The city has a gorgeous facility with a 50 meter and a 25 yard pool. Tampa Bay laps at the seawall just beyond the pool deck. It's been so long since I've had access to an outdoor pool with lane lines and a black line with T's at each end. I was in heaven.
Sadly, we left St. Pete noonish 21 February, despite digging in my heels, kicking, screaming and hanging onto the piling as we left our slip. We've lived aboard 6+years and are never any place too long but 18 days in SP was far too short. Of all the places we've been, this was probably the most difficult one to leave. Love the North Shore Pool, Pinellas Trail, galleries, museums, marvelous restaurants, etc.---and Publix so close and convenient. — at St Petersburg Municipal Marina.
Hopefully will continuing to catch up till I'm caught up! Bill and Laura Bender
Seeing Odessa in our rear view mirror was not a sad sight, although we were pleased with the Cummins mechanic who made headway on our engine issue.
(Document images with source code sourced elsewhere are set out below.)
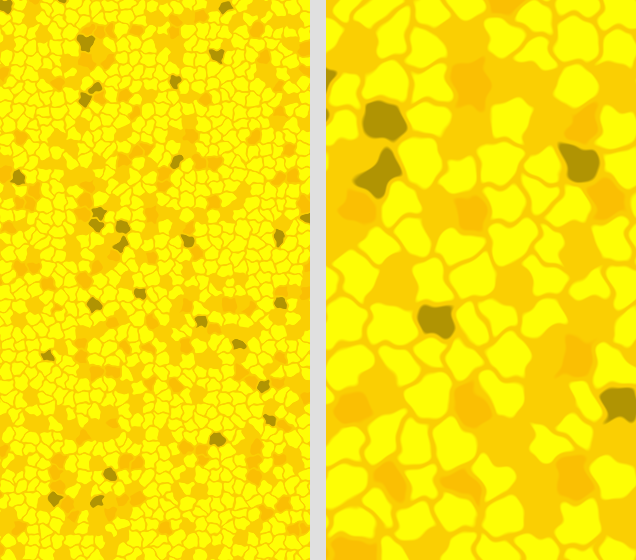
Left: the whole. Right: its middle third, enlarged.
Write a Shadertoy shader that draws this pattern.

```glsl
const float CELLS_PER_HEIGHT = 43.0;
const float JITTER = 0.72;
const vec3 LEMON = vec3(0.995, 0.995, 0.02);
const vec3 GOLD = vec3(0.98, 0.81, 0.01);
const vec3 AMBER = vec3(0.98, 0.75, 0.01);
const vec3 OLIVE = vec3(0.69, 0.58, 0.01);

float hash1(vec2 p) {
    vec3 q = fract(vec3(p.xyx) * 0.1031);
    q += dot(q, q.yzx + 33.33);
    return fract((q.x + q.y) * q.z);
}

vec2 hash2(vec2 p) {
    return vec2(hash1(p + 17.3), hash1(p + 71.9));
}

// Layered sines that make straight cell borders wavy
vec2 wobble(vec2 p, float amount) {
    vec2 broad = sin(p.yx * vec2(6.1, 5.7) + 1.7 * sin(p * 1.3));
    vec2 fine = sin(p.yx * vec2(9.7, 10.3) + p * vec2(4.1, -3.7));
    return p + amount * (broad + 0.45 * fine);
}

vec2 seedOffset(vec2 cell, float jitter) {
    return 0.5 + jitter * (hash2(cell) - 0.5);
}

// Cellular noise: xy = id of the nearest cell, z = distance to its border
vec3 cellular(vec2 p, float jitter) {
    vec2 base = floor(p);
    vec2 local = p - base;
    vec2 nearest = vec2(0.0);
    vec2 toNearest = vec2(8.0);
    for (int y = -1; y <= 1; y++) {
        for (int x = -1; x <= 1; x++) {
            vec2 cell = vec2(x, y);
            vec2 toSeed = cell + seedOffset(base + cell, jitter) - local;
            if (dot(toSeed, toSeed) < dot(toNearest, toNearest)) {
                toNearest = toSeed;
                nearest = cell;
            }
        }
    }
    float border = 8.0;
    for (int y = -2; y <= 2; y++) {
        for (int x = -2; x <= 2; x++) {
            vec2 cell = nearest + vec2(x, y);
            vec2 toSeed = cell + seedOffset(base + cell, jitter) - local;
            vec2 gap = toSeed - toNearest;
            if (dot(gap, gap) > 0.0001) {
                float d = dot(0.5 * (toSeed + toNearest), normalize(gap));
                // Smooth minimum rounds the corners
                float h = max(0.12 - abs(border - d), 0.0);
                border = min(border, d) - h * h / 0.48;
            }
        }
    }
    return vec3(base + nearest, border);
}

// Slow drift that gathers the golden cells into patches
float patchiness(vec2 cell) {
    return sin(cell.x * 0.71 + 2.0 * sin(cell.y * 0.37))
         * sin(cell.y * 0.63 + 1.6 * sin(cell.x * 0.43));
}

vec3 cellColor(vec2 cell) {
    float pick = hash1(cell + 5.7);
    float cluster = 1.0 + 0.75 * patchiness(cell);
    if (pick < 0.028) return OLIVE;
    if (pick < 0.028 + 0.10 * cluster) return AMBER;
    if (pick < 0.028 + 0.26 * cluster) return GOLD;
    return LEMON;
}

void mainImage(out vec4 fragColor, in vec2 fragCoord) {
    vec2 p = fragCoord / iResolution.y * CELLS_PER_HEIGHT;
    float pixel = CELLS_PER_HEIGHT / iResolution.y;
    vec3 cell = cellular(wobble(p, 0.075), JITTER);

    // Soft golden seams between the cells
    float softness = max(0.045, 0.6 * pixel);
    float fill = smoothstep(0.07 - softness, 0.07 + softness, cell.z);
    vec3 color = mix(GOLD, cellColor(cell.xy), fill);
    fragColor = vec4(color, 1.0);
}
```
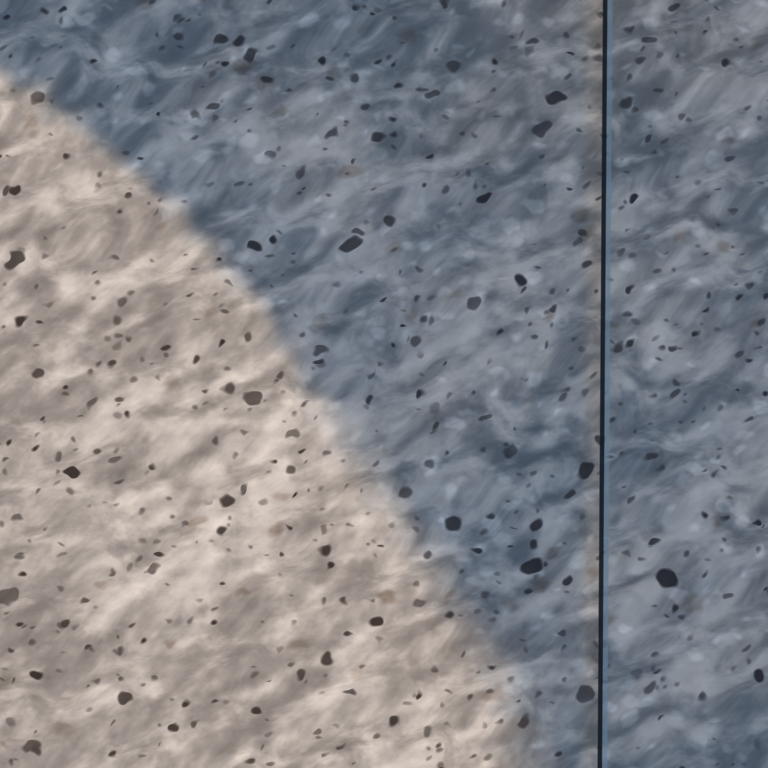
A WebGL 1 fragment shader for this texture:

```glsl
precision highp float;
uniform vec2 u_resolution;

#define GRAIN_SCALE 42.0
#define GRAIN_TILT 0.42
#define GRAIN_STRETCH 1.7
#define PENUMBRA 0.034
#define SEAM_X 0.781
#define SEAM_LEAN 0.007
#define SEAM_HALF_WIDTH 0.0026
#define RELIEF 0.20
#define SPECK_SOFTNESS 0.0028

float hash(vec2 p) {
  return fract(sin(dot(p, vec2(127.1, 311.7))) * 43758.5453);
}

mat2 rotation(float angle) {
  float c = cos(angle), s = sin(angle);
  return mat2(c, -s, s, c);
}

float noise(vec2 p) {
  vec2 i = floor(p), f = fract(p);
  f = f * f * (3.0 - 2.0 * f);
  return mix(mix(hash(i), hash(i + vec2(1.0, 0.0)), f.x),
             mix(hash(i + vec2(0.0, 1.0)), hash(i + vec2(1.0)), f.x), f.y);
}

float fbm(vec2 p) {
  float sum = 0.0, weight = 0.5;
  for (int i = 0; i < 4; i++) {
    sum += weight * noise(p);
    p = rotation(0.5) * p * 2.03 + 17.3;
    weight *= 0.52;
  }
  return sum / 0.965;
}

// Grain coordinates, stretched along the tilted direction
vec2 grainSpace(vec2 p) {
  p = rotation(GRAIN_TILT) * p;
  return p * GRAIN_SCALE * vec2(1.0 / GRAIN_STRETCH, 1.0);
}

// Coverage of scattered ellipses; radii are fractions of a cell
float specks(vec2 p, float cells, float density, vec2 radii, float softness) {
  vec2 q = p * cells, cell = floor(q);
  float cover = 0.0;
  for (int y = -1; y <= 1; y++) {
    for (int x = -1; x <= 1; x++) {
      vec2 id = cell + vec2(float(x), float(y));
      float present = step(hash(id + cells), density);
      vec2 center = id + 0.1 + 0.8 * vec2(hash(id + 3.7), hash(id + 8.1));
      float size = hash(id + 21.4);
      float radius = mix(radii.x, radii.y, size * size);
      float angle = mix(-0.3, 0.9, hash(id + 33.9));
      vec2 d = rotation(angle) * (q - center);
      d.y *= mix(1.1, 2.0, hash(id + 45.2));
      float edge = softness * cells;
      float shape = 1.0 - smoothstep(-edge, edge, length(d) - radius);
      cover = max(cover, present * shape * mix(0.55, 1.0, hash(id + 57.6)));
    }
  }
  return cover;
}

// Sunlit share: the curved shadow edge falls from upper left to lower right
float sunlight(vec2 p) {
  float slope = 0.5 + 2.2 * p.x;
  float edge = 0.90 - 0.5 * p.x - 1.1 * p.x * p.x - p.y;
  edge /= sqrt(1.0 + slope * slope);
  edge += 0.035 * (noise(p * 9.0) - 0.5) + 0.022 * (noise(p * 38.0) - 0.5);
  float width = PENUMBRA * mix(1.5, 0.8, smoothstep(0.2, 0.7, p.y));
  return smoothstep(-width, width, edge);
}

void main() {
  vec2 uv = gl_FragCoord.xy / u_resolution;
  float seamOffset = uv.x - SEAM_X - SEAM_LEAN * uv.y;
  float sun = sunlight(uv);

  // Mineral grain, broad mottling and small bumps
  vec2 g = grainSpace(uv);
  float grain = fbm(g + 1.2 * noise(g * 0.7));
  float broad = fbm(uv * 5.0 + 4.0);
  float bump = fbm(g * 1.3 + vec2(0.25, -0.4)) - fbm(g * 1.3 - vec2(0.25, -0.4));
  float tone = smoothstep(0.16, 0.84, grain + 0.45 * (broad - 0.5));

  vec3 litStone = mix(vec3(0.57, 0.53, 0.505), vec3(0.81, 0.76, 0.725), tone);
  vec3 blueStone = mix(vec3(0.28, 0.325, 0.385), vec3(0.50, 0.535, 0.585), tone);
  vec3 grayStone = mix(vec3(0.34, 0.36, 0.385), vec3(0.57, 0.58, 0.60), tone);

  // Shade is grayer toward the top right and in broad patches
  float gray = smoothstep(0.55, 1.05, uv.y) * smoothstep(0.4, 0.75, uv.x);
  gray = clamp(gray + 1.6 * (broad - 0.45), 0.0, 1.0);
  vec3 color = mix(mix(blueStone, grayStone, gray), litStone, sun);
  color *= 1.0 + RELIEF * bump * mix(0.8, 1.3, sun);

  // Warm strip beside the seam
  float strip = smoothstep(-0.034, -0.012, seamOffset) * step(seamOffset, 0.0);
  color = mix(color, color * vec3(1.12, 1.03, 0.95), strip * 0.8);

  // Pale flakes, brown stains, then dark specks with ragged edges
  vec2 warp = vec2(noise(uv * 95.0), noise(uv * 95.0 + 31.0)) - 0.5;
  vec2 ragged = uv + 0.007 * warp;
  float flakes = specks(ragged + 0.37, 34.0, 0.38, vec2(0.16, 0.48), 0.005);
  color += flakes * mix(vec3(0.09, 0.095, 0.10), vec3(0.035), sun);
  float stains = specks(ragged + 0.71, 22.0, 0.12, vec2(0.14, 0.35), 0.006);
  color *= 1.0 - stains * vec3(0.15, 0.19, 0.22);
  float dark = specks(ragged, 14.0, 0.23, vec2(0.10, 0.23), SPECK_SOFTNESS);
  dark = max(dark, specks(ragged + 0.13, 30.0, 0.28, vec2(0.10, 0.27), SPECK_SOFTNESS));
  dark = max(dark, 0.6 * specks(ragged + 0.59, 56.0, 0.14, vec2(0.14, 0.32), SPECK_SOFTNESS));
  vec3 darkMineral = mix(vec3(0.12, 0.13, 0.16), vec3(0.20, 0.165, 0.155), sun);
  color = mix(color, darkMineral, dark * 0.92);

  // Seam between slabs: dark gap with a cool bevel on its right
  float bevel = 1.0 - smoothstep(0.002, 0.005, abs(seamOffset - 0.006));
  color = mix(color, vec3(0.37, 0.47, 0.56), bevel * 0.65);
  float gap = 1.0 - smoothstep(0.6, 1.6, abs(seamOffset) / SEAM_HALF_WIDTH);
  color = mix(color, vec3(0.09, 0.11, 0.14), gap * 0.93);

  gl_FragColor = vec4(clamp(color, 0.0, 1.0), 1.0);
}
```
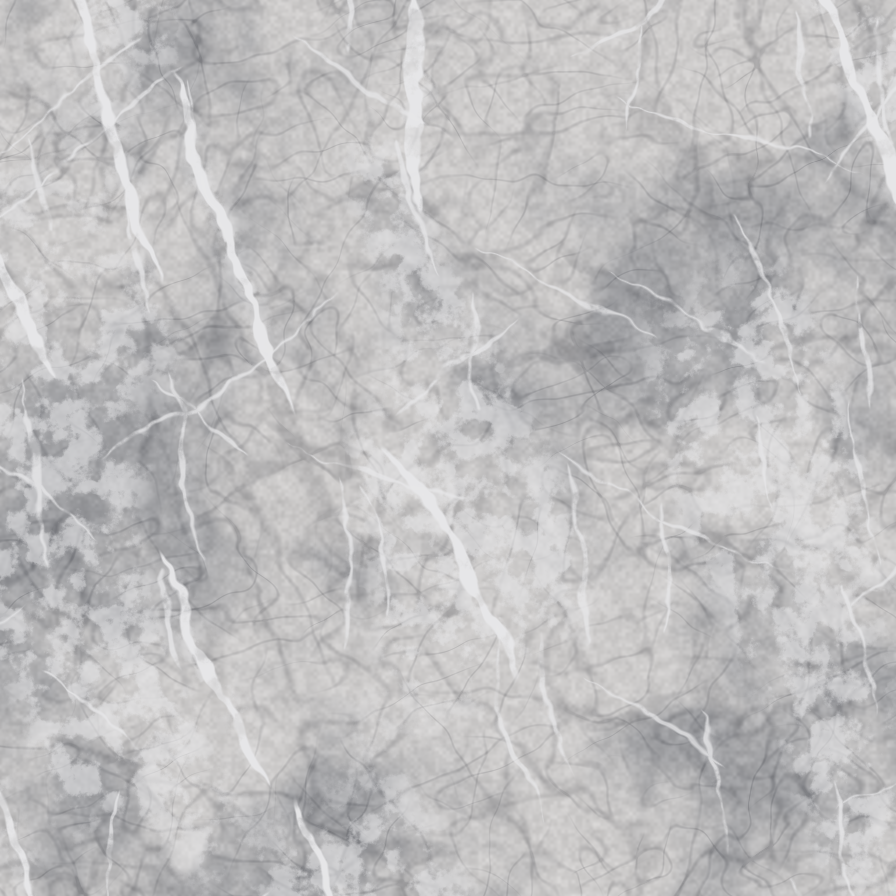
A WebGL 1 fragment shader for this texture:

```glsl
precision highp float;
// Grey marble: cloudy warm and cool greys under a web of dark hairlines,
// with frosted bands and tapered white veins. Clouds are layered noise, hairlines
// are noise contours, and veins are bent segments scattered on turned grids.

uniform vec2 u_resolution;

#define LIGHT_STONE vec3(0.805, 0.798, 0.795)
#define DARK_STONE vec3(0.625, 0.628, 0.640)
#define VEIN_WHITE vec3(0.905, 0.905, 0.912)
#define VEIN_LEAN 0.36
#define VEIN_WIDTH 0.0068
#define HAIR_DEPTH 0.115
#define FROST_AMOUNT 0.55
#define GRAIN_DEPTH 0.055
#define EDGE_SOFTNESS 0.0016

float hash(vec2 p) {
  vec3 h = fract(vec3(p.xyx) * 0.1031);
  h += dot(h, h.yzx + 33.33);
  return fract((h.x + h.y) * h.z);
}

float noise(vec2 p) {
  vec2 cell = floor(p), f = fract(p);
  f = f * f * (3.0 - 2.0 * f);
  float low = mix(hash(cell), hash(cell + vec2(1.0, 0.0)), f.x);
  float high = mix(hash(cell + vec2(0.0, 1.0)), hash(cell + 1.0), f.x);
  return mix(low, high, f.y);
}

mat2 turn(float angle) {
  float c = cos(angle), s = sin(angle);
  return mat2(c, -s, s, c);
}

float fbm(vec2 p) {
  float sum = 0.0, weight = 0.5;
  for (int i = 0; i < 5; i++) {
    sum += weight * noise(p);
    p = turn(0.7) * p * 2.03 + 11.7;
    weight *= 0.54;
  }
  return sum;
}

vec2 noisePair(vec2 p) {
  return vec2(noise(p), noise(p + 57.3)) - 0.5;
}

// Many turned, stretched noise contours make a tangle of fine fibres.
float hairlines(vec2 p) {
  float sum = 0.0;
  p += 0.012 * noisePair(p * 38.0);
  for (int i = 0; i < 8; i++) {
    float k = float(i);
    vec2 q = turn(k * 1.13 + 0.4) * p * (1.0 + 0.12 * k) + k * 17.3;
    float contour = abs(noise(q * vec2(23.0, 8.0)) - 0.5);
    float patchiness = smoothstep(0.35, 0.75, noise(q * 7.0 + 40.0));
    sum += patchiness * (1.0 - smoothstep(0.0, 0.065, contour));
  }
  return min(sum, 1.8);
}

// Scattered tapered strokes: x is the solid core, y is the soft halo around it.
vec2 veins(vec2 p, float angle, vec2 cellSize, float width, float chance, float seed) {
  vec2 q = turn(angle) * p + seed;
  vec2 home = floor(q / cellSize);
  vec2 cover = vec2(0.0);
  for (int j = -1; j <= 1; j++) {
    for (int i = -1; i <= 1; i++) {
      vec2 id = home + vec2(float(i), float(j));
      vec2 key = id + seed * 7.0 + 100.0;
      vec2 jitter = vec2(hash(key), hash(key + 31.7));
      vec2 d = q - (id + jitter) * cellSize;
      d.x += d.y * (hash(key + 63.1) - 0.5) * 0.45;
      float span = cellSize.y * (0.25 + 0.4 * hash(key + 12.9));
      float taper = max(0.0, 1.0 - d.y * d.y / (span * span));
      float swell = 0.25 + 1.3 * noise(vec2(d.y * 26.0, key.x * 3.7 + key.y));
      float halfWidth = width * sqrt(taper) * swell;
      float present = step(hash(key + 85.3), chance) * smoothstep(0.0, 0.15, taper);
      float dist = abs(d.x) - halfWidth;
      float core = 1.0 - smoothstep(-EDGE_SOFTNESS, EDGE_SOFTNESS, dist);
      float halo = exp(-max(dist, 0.0) / (width * 2.2)) * taper;
      cover = max(cover, present * vec2(core, halo));
    }
  }
  return cover;
}

void main() {
  vec2 p = gl_FragCoord.xy / u_resolution.y + 3.0;
  vec2 bent = p + 0.05 * noisePair(p * 5.0) + 0.013 * noisePair(p * 24.0)
            + 0.005 * noisePair(p * 85.0);
  vec2 along = turn(VEIN_LEAN) * bent;
  float speckle = fbm(p * 48.0);

  // Cloudy stone with grain and hairlines
  float cloud = 0.62 * fbm(along * vec2(6.0, 3.8)) + 0.38 * fbm(bent * 13.0 + 20.0);
  vec3 color = mix(DARK_STONE, LIGHT_STONE, smoothstep(0.29, 0.61, cloud));
  color += GRAIN_DEPTH * (noise(p * 250.0) + noise(p * 125.0) - 1.0);
  color -= HAIR_DEPTH * hairlines(p) * vec3(0.66, 0.65, 0.62);

  // White veins: broad steep, thin steep, and crossing threads
  vec2 broad = veins(bent, VEIN_LEAN, vec2(0.23, 0.40), VEIN_WIDTH, 0.62, 0.0);
  vec2 thin = veins(bent, VEIN_LEAN - 0.2, vec2(0.11, 0.18), VEIN_WIDTH * 0.38, 0.5, 5.3);
  vec2 rising = veins(bent, -0.82, vec2(0.20, 0.32), VEIN_WIDTH * 0.36, 0.5, 9.1);
  vec2 falling = veins(bent, 1.05, vec2(0.22, 0.24), VEIN_WIDTH * 0.34, 0.4, 13.7);

  // Broken frost gathers in steep bands and beside the veins
  float band = smoothstep(0.54, 0.8, noise(along * vec2(9.0, 2.6) + 8.0));
  float beside = max(broad.y, 0.7 * max(thin.y, rising.y));
  float frost = smoothstep(0.46, 0.66, speckle) * max(band, beside);
  color = mix(color, VEIN_WHITE, FROST_AMOUNT * frost);

  float threads = max(thin.x, max(rising.x, falling.x));
  float wear = smoothstep(0.28, 0.52, speckle);
  color = mix(color, VEIN_WHITE, threads * mix(0.25, 0.75, wear));
  color = mix(color, VEIN_WHITE, broad.x * mix(0.6, 0.97, wear));
  gl_FragColor = vec4(clamp(color, 0.0, 1.0), 1.0);
}
```
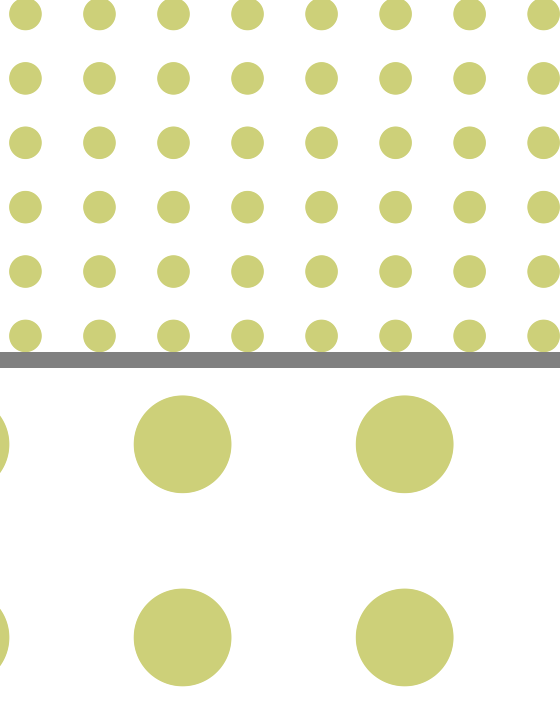
Top, the full canvas; bottom, a detail of the centre.
Write a Shadertoy shader that draws this pattern.

```glsl
// A plain grid of olive-green discs on white, eight across and six down.
// Space is folded into one cell per disc, then a circle distance is
// smoothed over about one pixel. Lengths are fractions of canvas height.

const vec3 PAPER = vec3(1.0);
const vec3 OLIVE = vec3(0.804, 0.816, 0.473);

const vec2 PITCH = vec2(0.2103, 0.1829);         // spacing of disc centres
const vec2 FIRST_CENTRE = vec2(0.0723, 0.0457);  // lower-left disc
const float RADIUS = 0.0463;

// Offset from the nearest grid point
vec2 repeatCell(vec2 p, vec2 pitch) {
    return (fract(p / pitch + 0.5) - 0.5) * pitch;
}

float circleDistance(vec2 p, float radius) {
    return length(p) - radius;
}

// Coverage of a shape: 1 inside, 0 outside, soft across one pixel
float coverage(float dist, float pixel) {
    return 1.0 - smoothstep(-0.6 * pixel, 0.6 * pixel, dist);
}

void mainImage(out vec4 fragColor, in vec2 fragCoord) {
    float pixel = 1.0 / iResolution.y;
    vec2 p = fragCoord * pixel;

    vec2 cell = repeatCell(p - FIRST_CENTRE, PITCH);
    float disc = coverage(circleDistance(cell, RADIUS), pixel);

    fragColor = vec4(mix(PAPER, OLIVE, disc), 1.0);
}
```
We rank Odessa right up there with Carrabelle, FL, and not one of our favorite towns.
The Guadalupe Mountains National Park in New Mexico protects one of the world’s best examples of a fossil reef and is home to Carlsbad Caverns. Both of these are found in the Chihauhauan Desert.
Carlsbad was better than our memories served us from our visits there as children. It has no equal that we've experienced and is a domain of gigantic subterranean chambers with fantastic cave formations. Every step we took elicited gasps of wonder and amazement at these exquisite formations that God has given us to enjoy.
We were over 750 feet below the desert’s surface where the year-round temp is 56 so our jackets felt comfy. Rangers and exhibits were available to provide in-depth information about the ecology, history, and cave format…
Our 2nd day in The Villages provided an opportunity to "rest up" so we took our bikes to a local shop to have their periodic checkups. Should be ready Friday which’ll give our ‘sit-upons’ a much needed rest. Also, day 2 of a technician searching for an electrical connect which seems to be elusive. The hourly rate isn’t peanuts, either, so hope it reveals itself soon because it’s gotta be identified.
We discussed our take on The Villages, population 157,000 of those 55 and older. It is TOO homogenous for me. Of all the people we saw, they were every one white caucasians. Every conversation we heard was only English. There wasn’t a single child or young adult visible. Don’t think I could ever settle in a community where everybody looked the same, spoke the same, acted the same, were the same age and all living in little cookie cutter houses. The property is very well maintained—lawn maintenance folks are working all the time and everywhere we looked was pristine. Desp…
New Year’s Day we said our goodbyes to son, Matt, our grand daughters and great grandson, and drove to Austin where we stayed in McKinney Falls State Park. The location was about 5 miles outside of Austin but we had easy access to the city. The park is beautiful with different kinds of birds and other wild life—but we saw only deer. A little wren became our friend and each morning, would come and perch on top of our coach’s side mirror where he would peck, then fly down to the mirror’s base and he’d fly “in place” admiring himself. He was there every single morning except for the morning that we were leaving.
We enjoyed quite a few of the hiking trails in the park, leading to 2 water falls. Looks like nothing’s been moved for decades—lots of fallen trees and old limestone walls that look ancient.
Love the firemen's creativity!
Youngest son, Stephen, lives in Austin and we spent almost every evening with him. Cycling there is great and the very first day we rode the 11 …